_PROBLEM DESCRIPTION_.
Tally the lines below that contain the word "toCells", and give only that number.

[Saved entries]

◇ ◇ ◇

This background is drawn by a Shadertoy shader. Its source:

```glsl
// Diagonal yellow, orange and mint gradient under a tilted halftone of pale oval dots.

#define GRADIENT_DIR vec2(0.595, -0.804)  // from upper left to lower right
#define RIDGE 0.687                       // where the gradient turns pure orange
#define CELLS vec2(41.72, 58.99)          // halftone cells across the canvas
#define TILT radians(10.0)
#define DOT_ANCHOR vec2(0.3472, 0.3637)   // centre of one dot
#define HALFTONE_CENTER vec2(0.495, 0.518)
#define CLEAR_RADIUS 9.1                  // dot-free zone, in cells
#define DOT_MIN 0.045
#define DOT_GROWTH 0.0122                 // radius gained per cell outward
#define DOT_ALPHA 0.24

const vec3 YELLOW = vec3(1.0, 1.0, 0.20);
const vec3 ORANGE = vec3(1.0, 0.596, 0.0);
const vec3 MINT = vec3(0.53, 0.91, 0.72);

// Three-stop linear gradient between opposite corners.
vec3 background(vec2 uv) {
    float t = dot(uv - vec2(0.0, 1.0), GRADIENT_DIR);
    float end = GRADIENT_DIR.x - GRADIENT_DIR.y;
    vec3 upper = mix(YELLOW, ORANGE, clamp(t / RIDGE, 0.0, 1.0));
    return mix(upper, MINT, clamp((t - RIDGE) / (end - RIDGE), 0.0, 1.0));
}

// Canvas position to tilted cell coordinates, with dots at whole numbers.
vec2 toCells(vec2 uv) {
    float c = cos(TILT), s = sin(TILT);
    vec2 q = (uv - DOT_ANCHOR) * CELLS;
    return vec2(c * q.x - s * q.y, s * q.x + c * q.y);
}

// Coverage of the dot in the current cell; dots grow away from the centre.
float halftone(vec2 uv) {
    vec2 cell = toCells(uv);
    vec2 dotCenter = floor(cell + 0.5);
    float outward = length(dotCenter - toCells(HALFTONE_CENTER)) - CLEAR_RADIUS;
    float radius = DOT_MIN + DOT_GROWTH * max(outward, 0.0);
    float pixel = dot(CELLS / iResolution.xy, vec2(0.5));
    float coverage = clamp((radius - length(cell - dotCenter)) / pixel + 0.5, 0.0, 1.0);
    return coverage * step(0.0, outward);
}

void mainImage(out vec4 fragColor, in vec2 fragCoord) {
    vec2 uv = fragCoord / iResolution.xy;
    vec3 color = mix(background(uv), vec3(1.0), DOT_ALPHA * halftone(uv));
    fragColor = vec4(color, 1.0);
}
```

◇ ◇ ◇

_ANSWER SECTION_.
3